When tense situations arise, talking can be the most effective way of moving past the problem. Some things are best left unsaid; it is inadvisable to bring up old conflicts unless absolutely necessary. When talking we should try to converse on positive issues; look for things which we agree on and can work together on.
Don’t get upset about little things. In the great cosmic game, most of the minor personality conflicts are relatively insignificant. If we get mad when someone doesn’t do the washing up, how are we going to react when they do something really bad? If you find yourself getting worked up by a series of small things, take a step back and try to evaluate their relative importance. For each minor failing try to think of a really good quality of that person. If you are sincere you will feel that this good quality is far more important than the minor indiscretion.
Although we don’t want to bring up old scores, sometimes it is important to make another person aware of the problems they are creating. If we feel someone else is constantly doing something wrong, we need to make them aware of their behaviour in a non confrontational way. Often people just aren’t aware of the problems they are creating and may actually appreciate being made aware of the problem. The best approach is to try and make them aware of how their actions cause pain to others; but, we need to try and do it in a way that doesn’t make them feel excessively guilty. Give them room and encouragement to make the necessary change.
No conflict is intractable. If we are willing to change our attitude we can develop harmony even with difficult people. It is always important to be positive and forget the past. If we can develop harmony in our relationships, it will definitely make a big difference to our life.
Tejvan Pettinger lives in Oxford where he writes on issues of self improvement and self development.
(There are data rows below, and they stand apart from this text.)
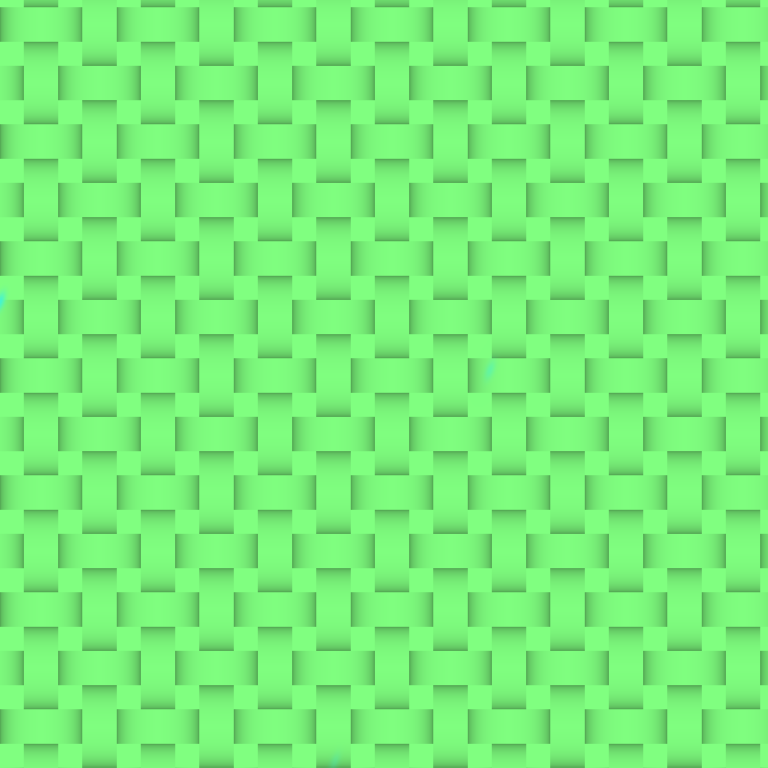
Write a three.js fragment shader that draws this pattern.

```glsl
varying vec2 vUv;

const float HALF_WIDTH = 0.295;

// Brightness along a strand, falling off where it dips under its neighbour
float strandShade(float along) {
  float toEnd = max(1.0 - along / (1.0 - HALF_WIDTH), 0.0);
  return 1.0 - 0.3 * exp(-4.2 * toEnd) - 0.12 * exp(-50.0 * toEnd);
}

float strandMask(float across, float blur) {
  return 1.0 - smoothstep(HALF_WIDTH - blur, HALF_WIDTH + blur, abs(across));
}

// Soft slanted smudge, taller than wide
float smudge(vec2 p) {
  p.x -= 0.3 * p.y;
  p /= vec2(0.007, 0.015);
  return exp(-dot(p, p) * 1.5);
}

void main() {
  // One crossing per cell
  vec2 grid = vUv * 13.128 - vec2(0.201, 0.209);
  float blur = 0.6 * max(fwidth(grid.x), fwidth(grid.y));
  vec2 cell = floor(grid);
  vec2 local = abs(fract(grid) - 0.5);

  // Turn the cell so that the upper strand always runs along x
  bool horizontalOver = mod(cell.x + cell.y, 2.0) < 0.5;
  vec2 q = horizontalOver ? local : local.yx;

  // Plain gap, then the lower strand, then the upper strand
  float shade = mix(1.0, strandShade(1.0 - q.y), strandMask(q.x, blur));
  shade = mix(shade, strandShade(q.x), strandMask(q.y, blur));
  vec3 color = vec3(0.5, 1.0, 0.5) * shade;

  // Three faint cyan stains along a curve, each weaker than the last
  for (int i = 0; i < 3; i++) {
    float k = float(i);
    vec2 center = vec2(0.0, 0.607) + k * vec2(1.058, 0.1215) - k * k * vec2(0.42, 0.2105);
    float strength = 0.9 / (1.0 + 1.2 * k);
    color = mix(color, vec3(0.25, 0.95, 0.85), strength * smudge(vUv - center));
  }

  gl_FragColor = vec4(color, 1.0);
}
```
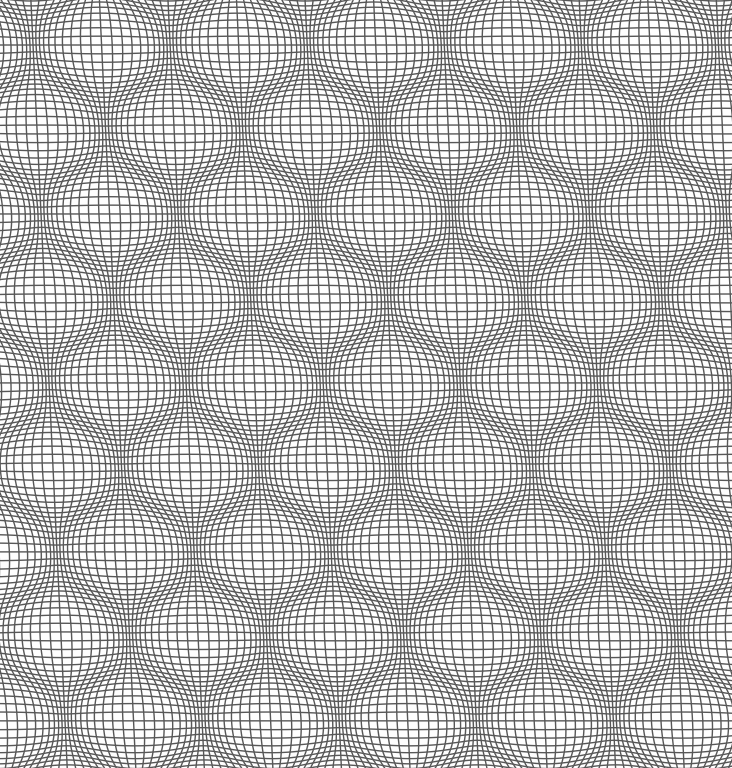
Reproduce this pattern procedurally as a Shadertoy shader.

```glsl
// Fine grey line mesh warped into staggered rows of swelling and pinched cells.

#define CELL vec2(0.1785, 0.2200)   // repeat size, in canvas heights (two rows tall)
#define ORIGIN vec2(0.0430, 0.9414) // centre of one pinch
#define SHEAR 0.0473                // sideways drift of successive rows
#define LINES vec2(20.0, 27.0)      // mesh lines per repeat
#define WARP vec2(0.56, 0.16)       // staggered swelling across and down
#define ROW_SPREAD 0.26             // wider spacing along row centres
#define LINE_WIDTH 0.00182          // in canvas heights
#define SOFTNESS 1.0                // edge filter, in pixels
#define INK vec3(0.34)
#define PAPER vec3(0.995)

const float TAU = 6.2831853;

// Staggered pinches at (0,0) and (.5,.5), plus crowding between the rows.
vec2 swell(vec2 q) {
    vec2 s = sin(TAU * q), c = cos(TAU * q);
    vec2 offset = WARP * s * c.yx;
    offset.y -= 0.5 * ROW_SPREAD * sin(2.0 * TAU * q.y);
    return offset / TAU;
}

// Fixed-point inverse of the map that spreads an even mesh into bulges.
vec2 unwarp(vec2 cell) {
    vec2 q = cell;
    for (int i = 0; i < 28; i++) q = cell + swell(q);
    return q;
}

// Running integral of a unit-period pulse train of the given duty.
float pulseIntegral(float t, float duty) {
    return floor(t) * duty + min(fract(t), duty);
}

// Box-filtered coverage of evenly spaced lines along one mesh coordinate.
float lineCoverage(float t) {
    float perPixel = max(length(vec2(dFdx(t), dFdy(t))), 1e-5);
    float duty = min(LINE_WIDTH * iResolution.y * perPixel, 0.9);
    float span = SOFTNESS * perPixel;
    float start = t + 0.5 * duty - 0.5 * span;
    return (pulseIntegral(start + span, duty) - pulseIntegral(start, duty)) / span;
}

void mainImage(out vec4 fragColor, in vec2 fragCoord) {
    // Sheared lattice coordinates
    vec2 p = fragCoord / iResolution.y - ORIGIN;
    p.x += SHEAR * p.y;

    // Both line families, painted over each other
    vec2 mesh = unwarp(p / CELL) * LINES;
    float gaps = (1.0 - lineCoverage(mesh.x)) * (1.0 - lineCoverage(mesh.y));
    fragColor = vec4(mix(INK, PAPER, gaps), 1.0);
}
```
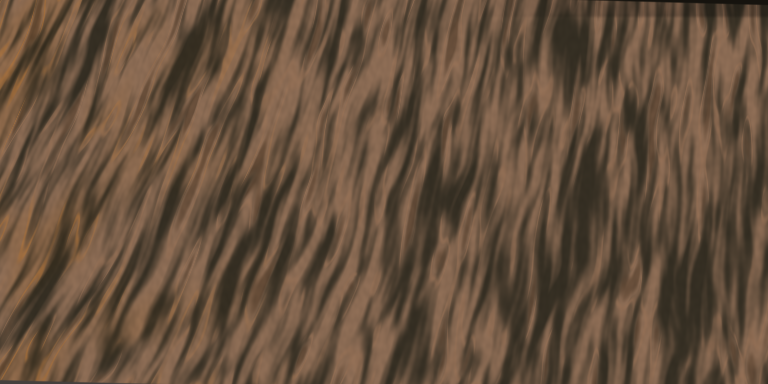
A WebGL 2 fragment shader for this texture:

```glsl
#version 300 es
precision highp float;
// Weathered bark: leaning, tapered brown streaks with pale rims and dark slits.

uniform vec2 u_resolution;
out vec4 fragColor;

const vec3 DARK_BARK  = vec3(0.205, 0.180, 0.135);
const vec3 LIGHT_BARK = vec3(0.545, 0.420, 0.328);
const vec3 PALE_RIM   = vec3(0.580, 0.435, 0.330);
const vec3 WARM_RIM   = vec3(0.660, 0.450, 0.240);
const vec3 SLIT_BROWN = vec3(0.270, 0.195, 0.130);
const vec3 TOP_SHADOW = vec3(0.085, 0.075, 0.055);
const vec3 FOOT_GREY  = vec3(0.270, 0.250, 0.240);

const float LEAN_LEFT   = 0.50;              // sideways run per unit of height
const float LEAN_RIGHT  = 0.02;
const vec2  STREAK_FREQ = vec2(31.0, 5.2);   // across, along the grain
const vec2  LENS_FREQ   = vec2(27.0, 5.0);
const vec2  FINE_FREQ   = vec2(62.0, 11.0);
const vec2  BROAD_FREQ  = vec2(9.0, 1.9);
const float TONE_BIAS   = 0.05;
const float TONE_RANGE  = 0.42;
const float RIM_LEVEL   = 0.17;
const float RIM_WIDTH   = 0.10;

uint mixBits(uint v) {
    v = v * 747796405u + 2891336453u;
    v = ((v >> ((v >> 28u) + 4u)) ^ v) * 277803737u;
    return (v >> 22u) ^ v;
}

vec2 gradientAt(ivec2 cell, uint seed) {
    uint h = mixBits(uint(cell.x) + mixBits(uint(cell.y) + mixBits(seed)));
    float angle = float(h & 65535u) / 65536.0 * 6.28319;
    return vec2(cos(angle), sin(angle));
}

// Gradient noise, roughly -0.7 to 0.7
float noise(vec2 p, uint seed) {
    ivec2 c = ivec2(floor(p));
    vec2 f = fract(p);
    vec2 w = f * f * f * (f * (f * 6.0 - 15.0) + 10.0);
    float a = dot(gradientAt(c, seed), f);
    float b = dot(gradientAt(c + ivec2(1, 0), seed), f - vec2(1.0, 0.0));
    float d = dot(gradientAt(c + ivec2(0, 1), seed), f - vec2(0.0, 1.0));
    float e = dot(gradientAt(c + ivec2(1, 1), seed), f - vec2(1.0, 1.0));
    return mix(mix(a, b, w.x), mix(d, e, w.x), w.y);
}

// Coordinates across and along the grain, which straightens to the right
vec2 grainSpace(vec2 p) {
    float lean = mix(LEAN_LEFT, LEAN_RIGHT, p.x * 0.5);
    vec2 g = vec2(p.x - lean * (p.y - 0.5), p.y);
    g.x += 0.020 * noise(g * vec2(6.0, 5.0), 1u);
    g.y += 0.130 * noise(g * vec2(16.0, 2.5), 2u);
    return g;
}

void main() {
    vec2 p = gl_FragCoord.xy / u_resolution.y;
    float across = gl_FragCoord.x / u_resolution.x;
    float pixel = 1.0 / u_resolution.y;
    vec2 g = grainSpace(vec2(across * 2.0, p.y));

    // Streak tone: broad furrows, main grain and fine fibres
    float fine = noise(g * FINE_FREQ, 5u);
    float tone = TONE_BIAS
        + 0.78 * noise(g * STREAK_FREQ, 3u)
        + 0.60 * noise(g * BROAD_FREQ, 4u)
        + 0.36 * fine
        + 0.22 * (0.5 - across);
    float light = smoothstep(-TONE_RANGE, TONE_RANGE, tone);
    vec3 color = mix(DARK_BARK, LIGHT_BARK, light);

    // Narrow lenses: pale outlines around darker slits
    float lens = noise(g * LENS_FREQ, 6u) + 0.08 * fine;
    float rim = 1.0 - smoothstep(0.0, RIM_WIDTH, abs(lens - RIM_LEVEL));
    float slit = smoothstep(RIM_LEVEL + 0.10, RIM_LEVEL + 0.30, lens);
    float raised = smoothstep(0.25, 0.75, light);
    float patches = smoothstep(-0.20, 0.35, noise(g * vec2(5.0, 4.0), 7u));
    float warmth = patches * (1.0 - smoothstep(0.02, 0.50, across));
    color = mix(color, SLIT_BROWN, 0.50 * slit * raised);
    color = mix(color, mix(PALE_RIM, WARM_RIM, warmth), 0.60 * rim * raised);
    color *= mix(vec3(1.0), vec3(1.03, 0.97, 0.84), warmth * 0.7);

    // Soft mottling on the surface
    color *= 1.0 + 0.07 * noise(p * vec2(70.0, 45.0), 8u);

    // Shaded upper band and thin slanted borders
    float band = smoothstep(0.950, 0.962, p.y) * smoothstep(0.55, 0.90, across);
    color *= 1.0 - 0.22 * band;
    float topEdge = 1.0 - 0.055 * (across - 0.76);
    color = mix(color, TOP_SHADOW, smoothstep(-pixel, pixel, p.y - topEdge));
    float footEdge = 0.050 * (0.20 - across);
    color = mix(color, FOOT_GREY, smoothstep(-pixel, pixel, footEdge - p.y));

    fragColor = vec4(color, 1.0);
}
```
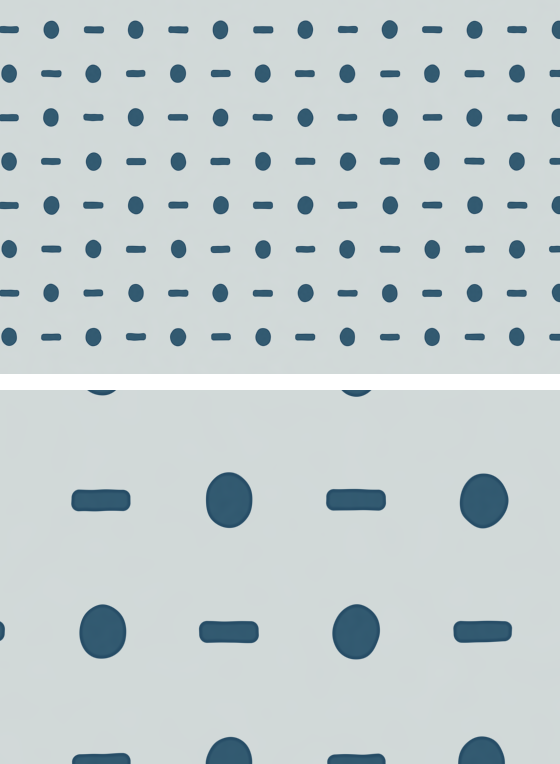
Top: the whole. Bottom: its middle third, enlarged.
This pattern is drawn by a Shadertoy shader. Its source:

```glsl
// Checkered rows of hand-cut oval dots and short rounded dashes, blue on pale grey.

const vec3 PAPER = vec3(0.820, 0.850, 0.848);
const vec3 INK = vec3(0.197, 0.352, 0.441);
const vec3 INK_RIM = vec3(0.150, 0.300, 0.400);

// All lengths are fractions of the canvas width.
const vec2 PITCH = vec2(0.07561, 0.0784);
const vec2 FIRST = vec2(0.0159, 0.0660);
const float LAST_ROW = 7.0;
const vec2 DOT_RADII = vec2(0.0139, 0.0163);
const vec2 DASH_HALF = vec2(0.0177, 0.0061);
const float DASH_CORNER = 0.0047;
const float RIM_WIDTH = 0.0014;

// Two hashed values in -1..1.
vec2 hash2(vec2 p) {
    vec3 q = fract(p.xyx * vec3(0.1031, 0.1030, 0.0973));
    q += dot(q, q.yzx + 33.33);
    return fract((q.xx + q.yz) * q.zy) * 2.0 - 1.0;
}

float gradientNoise(vec2 p) {
    vec2 i = floor(p), f = fract(p);
    vec2 u = f * f * f * (f * (f * 6.0 - 15.0) + 10.0);
    vec2 e = vec2(1.0, 0.0);
    float a = dot(hash2(i), f);
    float b = dot(hash2(i + e.xy), f - e.xy);
    float c = dot(hash2(i + e.yx), f - e.yx);
    float d = dot(hash2(i + e.xx), f - e.xx);
    return mix(mix(a, b, u.x), mix(c, d, u.x), u.y);
}

mat2 rotation(float angle) {
    float c = cos(angle), s = sin(angle);
    return mat2(c, s, -s, c);
}

float ellipseDistance(vec2 p, vec2 radii) {
    float k = length(p / radii);
    float slope = length(p / (radii * radii));
    return k * (k - 1.0) / max(slope, 1e-4);
}

float roundedBoxDistance(vec2 p, vec2 halfSize, float corner) {
    vec2 q = abs(p) - halfSize + corner;
    return length(max(q, 0.0)) + min(max(q.x, q.y), 0.0) - corner;
}

// Signed distance to the motif of one cell, with its own tilt, size and edge.
float motifDistance(vec2 p, vec2 cell) {
    vec2 shift = hash2(cell + 17.0);
    vec2 shape = hash2(cell + 53.0);
    p -= shift * vec2(0.0007, 0.0004);
    float wobble = gradientNoise(p * 75.0 + cell * 7.31) * 0.0010;
    bool isDot = mod(cell.x + cell.y, 2.0) < 0.5;
    if (isDot) {
        p = rotation(shape.x * 0.12) * p;
        return ellipseDistance(p, DOT_RADII * (1.0 + 0.018 * shape)) + wobble;
    }
    p = rotation(shape.x * 0.015) * p;
    return roundedBoxDistance(p, DASH_HALF + shape * 0.0003, DASH_CORNER) + wobble;
}

void mainImage(out vec4 fragColor, in vec2 fragCoord) {
    float pixel = 1.0 / iResolution.x;
    vec2 p = fragCoord * pixel;

    // Nearest motif; the rows stop before the margins.
    vec2 cell = round((p - FIRST) / PITCH);
    cell.y = clamp(cell.y, 0.0, LAST_ROW);
    float d = motifDistance(p - FIRST - cell * PITCH, cell);

    // Faint paper mottling, and ink that darkens towards its edge.
    vec3 paper = PAPER + 0.006 * gradientNoise(p * 45.0);
    float rim = smoothstep(-RIM_WIDTH * 2.0, -RIM_WIDTH * 0.6, d);
    vec3 ink = mix(INK, INK_RIM, rim) + 0.010 * gradientNoise(p * 160.0);

    float coverage = 1.0 - smoothstep(-0.8 * pixel, 0.8 * pixel, d);
    fragColor = vec4(mix(paper, ink, coverage), 1.0);
}
```
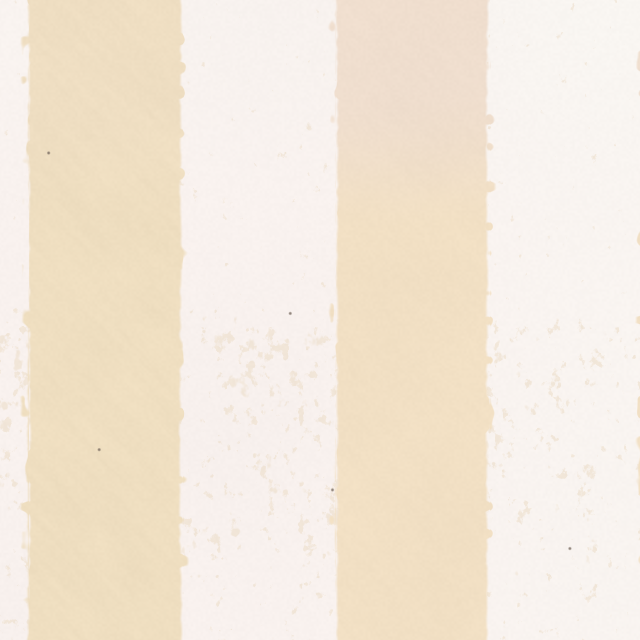
This pattern is drawn by a Shadertoy shader. Its source:

```glsl
// Two broad cream stripes on chalky off-white, like aged painted paper.
// A repeated distance function gives the stripes; layered value noise adds
// rough edges, tint drift, worn flecks below mid-height and a few dark specks.

#define STRIPE_PERIOD 0.4800
#define STRIPE_WIDTH  0.2365
#define STRIPE_START  0.0456
#define EDGE_WOBBLE   0.0035
#define CHIP_REACH    0.011
#define WEAR_TOP      0.510
#define FLECK_OPACITY 0.65
#define GRAIN         0.012
#define SPECK_RADIUS  0.0021
#define CHALK vec3(0.972, 0.944, 0.932)
#define CREAM vec3(0.941, 0.873, 0.762)
#define BLUSH vec3(0.938, 0.870, 0.808)

float hash(vec2 p) {
    vec3 q = fract(vec3(p.xyx) * 0.1031);
    q += dot(q, q.yzx + 33.33);
    return fract((q.x + q.y) * q.z);
}

float noise(vec2 p) {
    vec2 i = floor(p), f = fract(p);
    f = f * f * (3.0 - 2.0 * f);
    return mix(mix(hash(i), hash(i + vec2(1, 0)), f.x),
               mix(hash(i + vec2(0, 1)), hash(i + vec2(1, 1)), f.x), f.y);
}

float fbm(vec2 p) {
    float sum = 0.0, amp = 0.533;
    for (int i = 0; i < 4; i++) {
        sum += amp * noise(p);
        p = mat2(1.6, 1.2, -1.2, 1.6) * p + 17.3;
        amp *= 0.5;
    }
    return sum;
}

// Signed distance to the nearest stripe, negative inside
float stripeDistance(float x) {
    float fromCentre = x - STRIPE_START - 0.5 * STRIPE_WIDTH;
    float nearest = mod(fromCentre + 0.5 * STRIPE_PERIOD, STRIPE_PERIOD) - 0.5 * STRIPE_PERIOD;
    return abs(nearest) - 0.5 * STRIPE_WIDTH;
}

// Coverage of cream flecks showing through the chalk
float fleckMask(vec2 uv) {
    float cluster = fbm(uv * 7.0 + 4.0);
    float band = smoothstep(WEAR_TOP + 0.015, WEAR_TOP - 0.03, uv.y)
               * smoothstep(-0.15, 0.25, uv.y);
    float side = mix(1.0, 0.6, smoothstep(0.70, 0.80, uv.x));
    float wear = band * side * smoothstep(0.15, 0.65, cluster);
    float threshold = mix(0.76, 0.57, wear);
    float fine = fbm(uv * vec2(85.0, 70.0));
    float patches = fbm(uv * vec2(38.0, 30.0) + 51.0);
    return max(smoothstep(0.0, 0.13, fine - threshold),
               smoothstep(0.0, 0.10, patches - threshold - 0.09));
}

// Sparse round specks, at most one in each cell
float speckMask(vec2 uv, float px) {
    vec2 cell = floor(uv * 5.0);
    vec2 offset = 0.15 + 0.7 * vec2(hash(cell + 11.0), hash(cell + 29.0));
    float dist = length(uv - (cell + offset) / 5.0) - SPECK_RADIUS;
    return step(0.78, hash(cell + 3.0)) * smoothstep(px, -px, dist);
}

void mainImage(out vec4 fragColor, in vec2 fragCoord) {
    float px = 1.0 / iResolution.y;
    vec2 uv = fragCoord * px;

    // Stripe shape with uneven, chipped edges
    float dist = stripeDistance(uv.x);
    float side = floor((uv.x - STRIPE_START) / (0.5 * STRIPE_PERIOD));
    dist += EDGE_WOBBLE * (noise(vec2(uv.y * 5.0, side)) - 0.5);
    dist += 0.0025 * (noise(vec2(uv.y * 90.0, side + 9.0)) - 0.5);
    dist -= CHIP_REACH * smoothstep(0.60, 0.95, noise(uv * vec2(60.0, 48.0) + 7.0));
    float stripe = smoothstep(0.0015 + px, -0.0015 - px, dist);

    // Chalk ground: cooler pink at left, cleaner towards the right
    float drift = fbm(uv * 3.0);
    float clean = smoothstep(0.45, 1.0, uv.x) * 0.6 + smoothstep(0.6, 1.0, uv.y) * 0.4;
    vec3 chalk = CHALK + vec3(0.004, 0.020, 0.016) * clean + 0.012 * (drift - 0.5);
    chalk = mix(chalk, vec3(0.930, 0.875, 0.800), FLECK_OPACITY * fleckMask(uv));

    // Cream paint: first stripe duller, second one blushing near the top
    float second = step(STRIPE_START + 0.75 * STRIPE_PERIOD, uv.x);
    vec3 cream = CREAM + mix(vec3(-0.006, -0.003, -0.010), vec3(0.006, 0.004, 0.006), second);
    float blush = smoothstep(0.66, 0.86, uv.y + 0.08 * (drift - 0.5));
    cream = mix(cream, BLUSH, blush * mix(0.15, 1.0, second));
    cream += 0.016 * (fbm(uv * 9.0 + 20.0) - 0.5);
    float brushed = fbm(vec2(uv.x + uv.y, (uv.x - uv.y) * 0.15) * 70.0);
    cream += 0.018 * (brushed - 0.5) * mix(1.0, 0.5, second);

    // Layers, paper grain and specks
    vec3 color = mix(chalk, cream, stripe);
    color += GRAIN * (noise(uv * 260.0) - 0.5);
    color = mix(color, vec3(0.47, 0.42, 0.38), 0.8 * speckMask(uv, px));
    fragColor = vec4(clamp(color, 0.0, 1.0), 1.0);
}
```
He updates a blog Sri Chinmoy Inspiration. Recent blog posts include How to Avoid Becoming a Grumpy Old Man.